47 Kraft, Christianity in Culture, 247.

48 Atherstone, “The Implications of Semper Reformanda,” 34.

49 Koffeman, “Ecclesia Reformata Semper Reformanda,” 3.

50 Jackson Carroll provides an excellent sociological analysis of this post-traditionalist impulse in his book, Mainline to the Future. I was first introduced to the phrase, “throwing the baby out with the baptismal water,” as a way of describing the post-traditional impulse by Clayton J. Schmit in Sent and Gathered: A Worship Manual for the Missional Church (Grand Rapids: Baker Academic, 2009), 128.
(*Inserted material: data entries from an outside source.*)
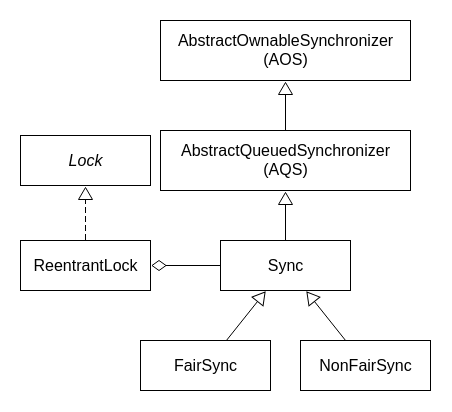
<!DOCTYPE html>
<html lang="en">
<head>
<meta charset="utf-8">
<title>Lock class diagram</title>
<style>
  :root { --paper: #fff; --ink: #000; }
  * { box-sizing: border-box; }
  html, body { margin: 0; background: var(--paper); }
  .diagram {
    position: relative;
    width: 452px;
    height: 412px;
    overflow: hidden;
    background: var(--paper);
    color: var(--ink);
    font: 16px/19px "Liberation Sans", Arial, sans-serif;
  }
  .node {
    position: absolute;
    display: flex;
    align-items: center;
    justify-content: center;
    width: 131px;
    height: 51px;
    border: 1px solid var(--ink);
    background: var(--paper);
    text-align: center;
    white-space: nowrap;
  }
  .wide { width: 251px; height: 61px; padding-bottom: 2px; }
  .interface { font-style: italic; }
  .aos { left: 160px; top: 20px; }
  .aqs { left: 160px; top: 130px; }
  .lock { left: 20px; top: 135px; }
  .reentrant-lock { left: 20px; top: 240px; }
  .sync { left: 220px; top: 240px; }
  .fair-sync { left: 140px; top: 340px; }
  .non-fair-sync { left: 300px; top: 340px; }
  .connectors {
    position: absolute;
    inset: 0;
    fill: none;
    stroke: var(--ink);
    stroke-width: 1;
  }
  .inherits, .implements { marker-end: url(#triangle); }
  .implements { stroke-dasharray: 6 3; }
  .contains { marker-end: url(#diamond); }
</style>
</head>
<body>
<main class="diagram">
  <svg class="connectors" width="452" height="412" viewBox="0 0 452 412" aria-hidden="true">
    <defs>
      <marker id="triangle" markerUnits="userSpaceOnUse" markerWidth="16" markerHeight="18" refX="1" refY="9" orient="auto" overflow="visible">
        <polygon points="1,2 13,9 1,16"/>
      </marker>
      <marker id="diamond" markerUnits="userSpaceOnUse" markerWidth="20" markerHeight="14" refX="1" refY="7" orient="auto" overflow="visible">
        <polygon points="1,7 8,2 15,7 8,12"/>
      </marker>
    </defs>
    <line class="inherits" x1="285.5" y1="130" x2="285.5" y2="94.5"/>
    <line class="inherits" x1="285.5" y1="240" x2="285.5" y2="204.5"/>
    <line class="implements" x1="85.5" y1="240" x2="85.5" y2="199.5"/>
    <line class="contains" x1="220" y1="265.5" x2="166" y2="265.5"/>
    <line class="inherits" x1="226.8" y1="340" x2="257.6" y2="301.4"/>
    <line class="inherits" x1="345.2" y1="340" x2="314.4" y2="301.4"/>
  </svg>

  <div class="node wide aos">AbstractOwnableSynchronizer<br>(AOS)</div>
  <div class="node wide aqs">AbstractQueuedSynchronizer<br>(AQS)</div>
  <div class="node interface lock">Lock</div>
  <div class="node reentrant-lock">ReentrantLock</div>
  <div class="node sync">Sync</div>
  <div class="node fair-sync">FairSync</div>
  <div class="node non-fair-sync">NonFairSync</div>
</main>
</body>
</html>
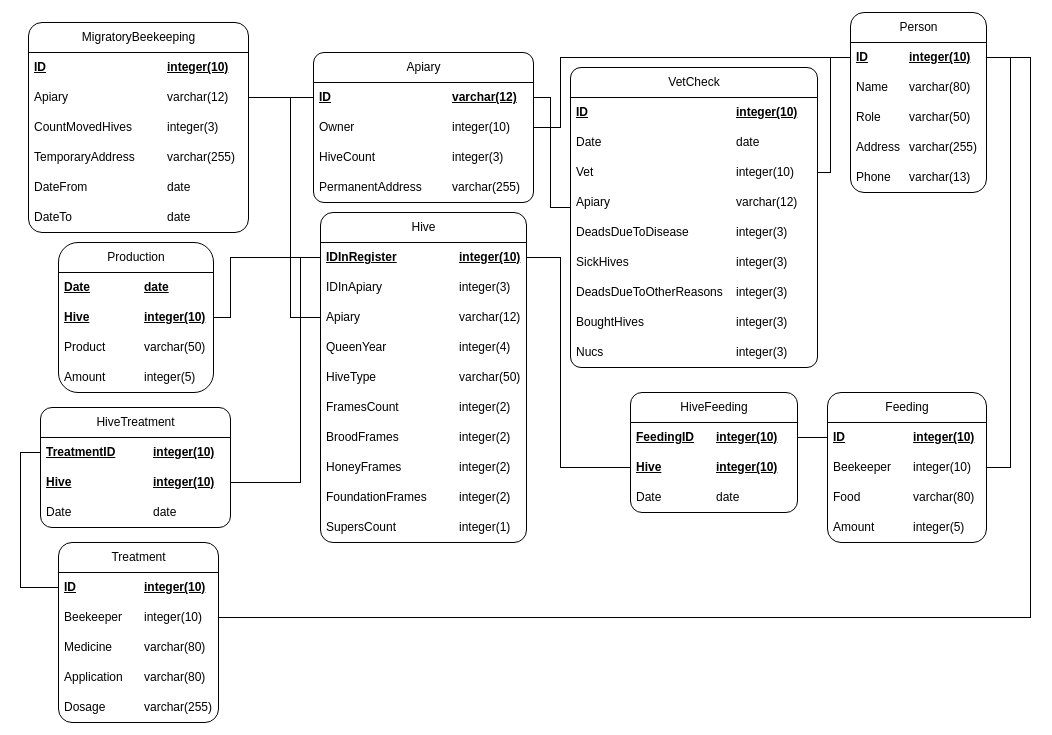
<!DOCTYPE html>
<html lang="en">
<head>
<meta charset="utf-8">
<title>Beekeeping database schema</title>
<style>
:root { --ink: #000; --paper: #fff; --row: 30px; }
* { box-sizing: border-box; margin: 0; padding: 0; }
html, body { width: 1052px; height: 735px; overflow: hidden; background: var(--paper); }
.schema {
  position: relative; width: 1052px; height: 735px; overflow: hidden;
  color: var(--ink); font: 12px/30px "Liberation Sans", Arial, sans-serif;
}
.relations { position: absolute; left: 0; top: 0; fill: none; stroke: var(--ink); stroke-width: 1; shape-rendering: crispEdges; }
.entity {
  position: absolute; left: var(--x); top: var(--y); width: var(--w);
  border: 1px solid var(--ink); border-radius: var(--r); background: var(--paper);
}
.entity h2 { height: var(--row); border-bottom: 1px solid var(--ink); font: inherit; line-height: 29px; text-align: center; }
.entity dl {
  display: grid; grid-template-columns: var(--col) 1fr; grid-auto-rows: var(--row);
  margin-top: -1px; padding-left: 5px; white-space: nowrap;
}
.key { font-weight: bold; text-decoration: underline; }
#migratory { --x: 28px; --y: 22px; --w: 221px; --r: 14px; --col: 133px; }
#apiary { --x: 313px; --y: 52px; --w: 221px; --r: 11px; --col: 133px; }
#vet-check { --x: 570px; --y: 67px; --w: 248px; --r: 11px; --col: 160px; }
#person { --x: 850px; --y: 12px; --w: 137px; --r: 14px; --col: 53px; }
#production { --x: 58px; --y: 242px; --w: 156px; --r: 20px; --col: 80px; }
#hive { --x: 320px; --y: 212px; --w: 207px; --r: 13px; --col: 133px; }
#hive-treatment { --x: 40px; --y: 407px; --w: 191px; --r: 12px; --col: 107px; }
#treatment { --x: 58px; --y: 542px; --w: 161px; --r: 14px; --col: 80px; }
#hive-feeding { --x: 630px; --y: 392px; --w: 168px; --r: 12px; --col: 80px; }
#feeding { --x: 827px; --y: 392px; --w: 160px; --r: 14px; --col: 80px; }
</style>
</head>
<body>
<main class="schema">
  <svg class="relations" width="1052" height="735" viewBox="0 0 1052 735" aria-hidden="true">
    <g transform="translate(.5 .5)">
      <path d="M248 97H313"/>
      <path d="M290 97V317H320"/>
      <path d="M533 97H550V207H570"/>
      <path d="M533 127H560V57H850"/>
      <path d="M817 172H830V57"/>
      <path d="M986 57H1030V617H218"/>
      <path d="M1010 57V467H986"/>
      <path d="M526 257H560V467H630"/>
      <path d="M797 437H827"/>
      <path d="M213 317H230V257H320"/>
      <path d="M230 482H300V257"/>
      <path d="M40 452H20V587H58"/>
    </g>
  </svg>

  <section class="entity" id="migratory">
    <h2>MigratoryBeekeeping</h2>
    <dl>
      <dt class="key">ID</dt><dd class="key">integer(10)</dd>
      <dt>Apiary</dt><dd>varchar(12)</dd>
      <dt>CountMovedHives</dt><dd>integer(3)</dd>
      <dt>TemporaryAddress</dt><dd>varchar(255)</dd>
      <dt>DateFrom</dt><dd>date</dd>
      <dt>DateTo</dt><dd>date</dd>
    </dl>
  </section>

  <section class="entity" id="apiary">
    <h2>Apiary</h2>
    <dl>
      <dt class="key">ID</dt><dd class="key">varchar(12)</dd>
      <dt>Owner</dt><dd>integer(10)</dd>
      <dt>HiveCount</dt><dd>integer(3)</dd>
      <dt>PermanentAddress</dt><dd>varchar(255)</dd>
    </dl>
  </section>

  <section class="entity" id="vet-check">
    <h2>VetCheck</h2>
    <dl>
      <dt class="key">ID</dt><dd class="key">integer(10)</dd>
      <dt>Date</dt><dd>date</dd>
      <dt>Vet</dt><dd>integer(10)</dd>
      <dt>Apiary</dt><dd>varchar(12)</dd>
      <dt>DeadsDueToDisease</dt><dd>integer(3)</dd>
      <dt>SickHives</dt><dd>integer(3)</dd>
      <dt>DeadsDueToOtherReasons</dt><dd>integer(3)</dd>
      <dt>BoughtHives</dt><dd>integer(3)</dd>
      <dt>Nucs</dt><dd>integer(3)</dd>
    </dl>
  </section>

  <section class="entity" id="person">
    <h2>Person</h2>
    <dl>
      <dt class="key">ID</dt><dd class="key">integer(10)</dd>
      <dt>Name</dt><dd>varchar(80)</dd>
      <dt>Role</dt><dd>varchar(50)</dd>
      <dt>Address</dt><dd>varchar(255)</dd>
      <dt>Phone</dt><dd>varchar(13)</dd>
    </dl>
  </section>

  <section class="entity" id="production">
    <h2>Production</h2>
    <dl>
      <dt class="key">Date</dt><dd class="key">date</dd>
      <dt class="key">Hive</dt><dd class="key">integer(10)</dd>
      <dt>Product</dt><dd>varchar(50)</dd>
      <dt>Amount</dt><dd>integer(5)</dd>
    </dl>
  </section>

  <section class="entity" id="hive">
    <h2>Hive</h2>
    <dl>
      <dt class="key">IDInRegister</dt><dd class="key">integer(10)</dd>
      <dt>IDInApiary</dt><dd>integer(3)</dd>
      <dt>Apiary</dt><dd>varchar(12)</dd>
      <dt>QueenYear</dt><dd>integer(4)</dd>
      <dt>HiveType</dt><dd>varchar(50)</dd>
      <dt>FramesCount</dt><dd>integer(2)</dd>
      <dt>BroodFrames</dt><dd>integer(2)</dd>
      <dt>HoneyFrames</dt><dd>integer(2)</dd>
      <dt>FoundationFrames</dt><dd>integer(2)</dd>
      <dt>SupersCount</dt><dd>integer(1)</dd>
    </dl>
  </section>

  <section class="entity" id="hive-treatment">
    <h2>HiveTreatment</h2>
    <dl>
      <dt class="key">TreatmentID</dt><dd class="key">integer(10)</dd>
      <dt class="key">Hive</dt><dd class="key">integer(10)</dd>
      <dt>Date</dt><dd>date</dd>
    </dl>
  </section>

  <section class="entity" id="treatment">
    <h2>Treatment</h2>
    <dl>
      <dt class="key">ID</dt><dd class="key">integer(10)</dd>
      <dt>Beekeeper</dt><dd>integer(10)</dd>
      <dt>Medicine</dt><dd>varchar(80)</dd>
      <dt>Application</dt><dd>varchar(80)</dd>
      <dt>Dosage</dt><dd>varchar(255)</dd>
    </dl>
  </section>

  <section class="entity" id="hive-feeding">
    <h2>HiveFeeding</h2>
    <dl>
      <dt class="key">FeedingID</dt><dd class="key">integer(10)</dd>
      <dt class="key">Hive</dt><dd class="key">integer(10)</dd>
      <dt>Date</dt><dd>date</dd>
    </dl>
  </section>

  <section class="entity" id="feeding">
    <h2>Feeding</h2>
    <dl>
      <dt class="key">ID</dt><dd class="key">integer(10)</dd>
      <dt>Beekeeper</dt><dd>integer(10)</dd>
      <dt>Food</dt><dd>varchar(80)</dd>
      <dt>Amount</dt><dd>integer(5)</dd>
    </dl>
  </section>
</main>
</body>
</html>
51 Atherstone, “The Implications of Semper Reformanda,” 36.

52 Ibid., 38.

53 Ibid.

54 As quoted in Atherstone, “The Implications of Semper Reformanda,” 38.

55 As quoted by Atherstone, “The Implications of Semper Reformanda,” 39.

56 Shawna Songer Gaines & Timothy R. Gaines, A Seat at the Table: A Generation Reimagining Its Place in the Church (Kansas City: Beacon Hill Press, 2012); Andrew C. Thompson (ed.), Generation Rising: A Future with Hope for the United Methodist Church (Nashville, TN: Abingdon Press, 2011); Neal D. Presa (ed.), Insights from the Underside: An Intergenerational Conversation of Ministers (Elizabeth, NJ: Broadmind Press, 2008).

57 Ronald J. Sider & Ben Lowe. The Future of Our Faith: An Intergenerational Conversation on Critical Issues Facing the Church (Grand Rapids: Brazos Press, 2016), 1.

58 Ibid., 4. While they acknowledge that they “can’t claim to speak for [their] respective generations,” Sider and Lowe write with the awareness that they “do speak from them” (5).

59 Ibid., 3.

60 Ibid., 216-217.

61 Case-Winters, “Ecclesia Reformata, Semper Reformanda.”